Required action: Take the records below from their first line through the line holding "--magenta: #bf00bf;", and set each of those lines down exactly, without pictures.

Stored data
"""
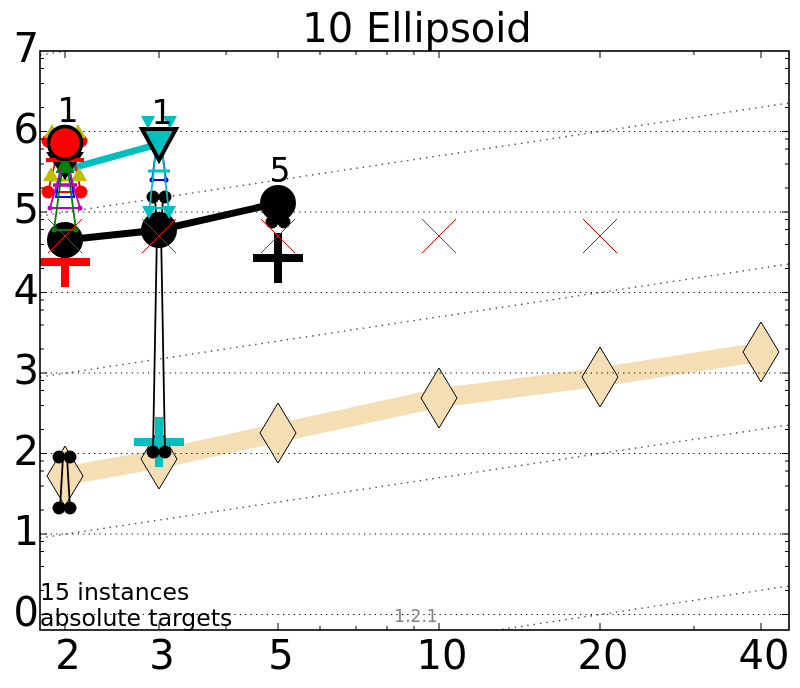
<!DOCTYPE html>
<html lang="en">
<head>
<meta charset="utf-8">
<title>10 Ellipsoid</title>
<style>
:root {
  --ink: #000;
  --paper: #fff;
  --muted: #808080;
  --wheat: #f5deb3;
  --cyan: #00bfbf;
  --red: #f00;
  --yellow: #bfbf00;
  --magenta: #bf00bf;
  --green: #008000;
  --blue: #00f;
}
* { box-sizing: border-box; margin: 0; }
body { width: 800px; height: 688px; overflow: hidden; background: var(--paper); }
.chart {
  position: relative;
  width: 800px;
  height: 688px;
  color: var(--ink);
  font: 40px/1 "DejaVu Sans", sans-serif;
}
.title { padding: 8px 0 0 34px; text-align: center; font-size: 40px; font-weight: 400; }
.plot { position: absolute; inset: 0; }
.y-axis {
  position: absolute; left: 0; top: 8px; width: 39px;
  display: flex; flex-direction: column; align-items: flex-end;
}
.y-axis span { height: 80.5px; line-height: 80.5px; }
.x-axis span, .count, .version { position: absolute; transform: translate(-50%, -50%); }
.x-axis span { top: 655px; }
.count { font-size: 33px; }
.note { position: absolute; left: 40px; top: 579px; font-size: 23.5px; line-height: 26px; white-space: nowrap; }
.version { left: 416px; top: 616px; font-size: 17px; color: var(--muted); }
</style>
</head>
<body>
<figure class="chart">
  <h1 class="title">10 Ellipsoid</h1>

  <svg class="plot" width="800" height="688" viewBox="0 0 800 688" role="img" aria-label="Scaling of run length with dimension">
    <defs>
      <clipPath id="plot-area"><rect x="40" y="51" width="749" height="579"/></clipPath>
      <path id="diamond" d="M0-30 18 0 0 30-18 0Z"/>
      <path id="cross" d="M-17-17 17 17M-17 17 17-17"/>
      <path id="plus" d="M-25 0H25M0-25V25"/>
      <path id="down" d="M-7-6H7L0 7Z"/>
      <path id="up" d="M-8 7H8L0-7Z"/>
      <g id="minor-y"><path d="M40-24h4M40-48h4M40-63h4M40-73h4M789-24h-4M789-48h-4M789-63h-4M789-73h-4"/></g>
    </defs>

    <g clip-path="url(#plot-area)">
      <g id="reference">
        <polyline points="65,476 159,459 278,433 439,398 600,377 761,352" fill="none" stroke="var(--wheat)" stroke-width="19" stroke-linejoin="round"/>
        <g fill="var(--wheat)" stroke="var(--ink)">
          <use href="#diamond" x="65" y="476"/>
          <use href="#diamond" x="159" y="459"/>
          <use href="#diamond" x="278" y="433"/>
          <use href="#diamond" x="439" y="398"/>
          <use href="#diamond" x="600" y="377"/>
          <use href="#diamond" x="761" y="352"/>
        </g>
      </g>

      <g id="grid" fill="none" stroke="var(--ink)" stroke-dasharray="1.2 4.2">
        <path d="M40 131.5H789M40 212H789M40 292.5H789M40 373H789M40 453.5H789M40 534H789M40 614.5H789"/>
        <path stroke="#444" stroke-width="1.4" stroke-dasharray="1.4 5" d="M40 55 789-58M40 216 789 103M40 377 789 264M40 538 789 425M40 699 789 586"/>
      </g>

      <g id="medians" fill="none" stroke-width="8">
        <use href="#plus" x="65" y="262" stroke="var(--red)"/>
        <use href="#plus" x="159" y="442" stroke="var(--cyan)"/>
        <use href="#plus" x="278" y="258" stroke="var(--ink)"/>
      </g>

      <g id="black-spread" stroke="var(--ink)" stroke-width="1.8">
        <path fill="none" d="M157 230 153 452M161 230 165 452M153 452H165M63 457 60 508M67 457 70 508M59 457H70M155 198 157 230M163 198 161 230"/>
        <g stroke="none">
          <circle cx="59" cy="457" r="6.5"/><circle cx="70" cy="457" r="6.5"/>
          <circle cx="59" cy="508" r="6.5"/><circle cx="70" cy="508" r="6.5"/>
          <circle cx="153" cy="452" r="6.5"/><circle cx="165" cy="452" r="6.5"/>
          <circle cx="153" cy="197" r="6.5"/><circle cx="165" cy="197" r="6.5"/>
          <circle cx="272" cy="222" r="6.5"/><circle cx="284" cy="222" r="6.5"/>
        </g>
      </g>

      <g id="cyan-series">
        <path d="M65 170 159 144" stroke="var(--cyan)" stroke-width="7"/>
      </g>
      <g id="black-series">
        <polyline points="65,240 159,230 278,203" fill="none" stroke="var(--ink)" stroke-width="7"/>
        <circle cx="65" cy="240" r="18"/>
        <circle cx="159" cy="230" r="18"/>
        <circle cx="278" cy="203" r="18"/>
      </g>

      <g id="spread-dimension-3" fill="none" stroke-width="1.8">
        <path stroke="var(--blue)" d="M156 150 152 180M162 150 166 180M152 180H166"/>
        <g fill="var(--blue)"><circle cx="152" cy="180" r="2.5"/><circle cx="166" cy="180" r="2.5"/></g>
        <path stroke="var(--cyan)" d="M156 150 149 213M162 150 169 213M149 208H169"/>
        <path stroke="var(--cyan)" stroke-width="3" d="M148 171H170"/>
        <g fill="var(--cyan)">
          <use href="#down" x="148" y="122"/><use href="#down" x="170" y="122"/>
          <use href="#down" x="149" y="212"/><use href="#down" x="169" y="212"/>
        </g>
        <path fill="var(--cyan)" stroke="var(--ink)" stroke-width="4" d="M142 129H176L159 160Z"/>
      </g>

      <g id="spread-dimension-2" fill="none" stroke-width="1.8">
        <g fill="var(--red)">
          <circle cx="48" cy="141" r="6.5"/><circle cx="81" cy="141" r="6.5"/>
          <circle cx="48" cy="192" r="6.5"/><circle cx="81" cy="192" r="6.5"/>
        </g>
        <path stroke="var(--red)" d="M58 150 48 192M72 150 81 192M48 192H81"/>
        <g fill="var(--yellow)">
          <use href="#up" x="52" y="131"/><use href="#up" x="78" y="131"/>
          <use href="#up" x="51" y="174"/><use href="#up" x="79" y="174"/>
        </g>
        <path stroke="var(--yellow)" stroke-width="3" d="M51 180H79"/>
        <path fill="var(--ink)" d="M46 152H84L65 180Z"/>
        <path stroke="var(--red)" stroke-width="4" d="M46 160H84"/>
        <path fill="var(--green)" stroke="var(--green)" d="M57 172 65 157 73 172Z"/>
        <path stroke="var(--blue)" stroke-width="2" d="M55 197H75M60 172 56 197M70 172 74 197"/>
        <path stroke="var(--magenta)" d="M61 170 50 208M69 170 80 208M50 208H80"/>
        <path stroke="var(--magenta)" stroke-width="3.5" d="M53 185H77"/>
        <g fill="var(--magenta)"><circle cx="50" cy="208" r="2.5"/><circle cx="80" cy="208" r="2.5"/></g>
        <path stroke="var(--green)" d="M62 170 54 230M68 170 76 230M54 230H76"/>
        <g fill="var(--green)"><circle cx="54" cy="230" r="2.5"/><circle cx="76" cy="230" r="2.5"/></g>
        <circle cx="65" cy="143" r="16.5" fill="var(--red)" stroke="var(--ink)" stroke-width="3.5"/>
      </g>

      <g id="limits" fill="none" stroke="var(--red)">
        <use href="#cross" x="65" y="236"/>
        <use href="#cross" x="159" y="236"/>
        <use href="#cross" x="278" y="236"/>
        <use href="#cross" x="439" y="236"/>
        <use href="#cross" x="600" y="236"/>
      </g>
    </g>

    <g id="frame" fill="none" stroke="var(--ink)">
      <rect x="40" y="51" width="749" height="579" stroke-width="1.6"/>
      <path d="M65 51v7M159 51v7M278 51v7M439 51v7M600 51v7M761 51v7M65 630v-7M159 630v-7M278 630v-7M439 630v-7M600 630v-7M761 630v-7"/>
      <path d="M226 51v4M320 51v4M356 51v4M387 51v4M414 51v4M694 51v4M226 630v-4M320 630v-4M356 630v-4M387 630v-4M414 630v-4M694 630v-4"/>
      <path d="M40 131.5h7M40 212h7M40 292.5h7M40 373h7M40 453.5h7M40 534h7M40 614.5h7M789 131.5h-7M789 212h-7M789 292.5h-7M789 373h-7M789 453.5h-7M789 534h-7M789 614.5h-7"/>
      <use href="#minor-y" y="131.5"/><use href="#minor-y" y="212"/><use href="#minor-y" y="292.5"/><use href="#minor-y" y="373"/>
      <use href="#minor-y" y="453.5"/><use href="#minor-y" y="534"/><use href="#minor-y" y="614.5"/>
    </g>
  </svg>

  <div class="y-axis">
    <span>7</span><span>6</span><span>5</span><span>4</span><span>3</span><span>2</span><span>1</span><span>0</span>
  </div>
  <div class="x-axis">
    <span style="left:68px">2</span>
    <span style="left:162px">3</span>
    <span style="left:281px">5</span>
    <span style="left:442px">10</span>
    <span style="left:603px">20</span>
    <span style="left:764px">40</span>
  </div>

  <span class="count" style="left:68px;top:110px">1</span>
  <span class="count" style="left:162px;top:112px">1</span>
  <span class="count" style="left:280px;top:170px">5</span>

  <p class="note">15 instances<br>absolute targets</p>
  <span class="version">1.2.1</span>
</figure>
</body>
</html>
"""
Solution to this exercise:
<!DOCTYPE html>
<html lang="en">
<head>
<meta charset="utf-8">
<title>10 Ellipsoid</title>
<style>
:root {
  --ink: #000;
  --paper: #fff;
  --muted: #808080;
  --wheat: #f5deb3;
  --cyan: #00bfbf;
  --red: #f00;
  --yellow: #bfbf00;
  --magenta: #bf00bf;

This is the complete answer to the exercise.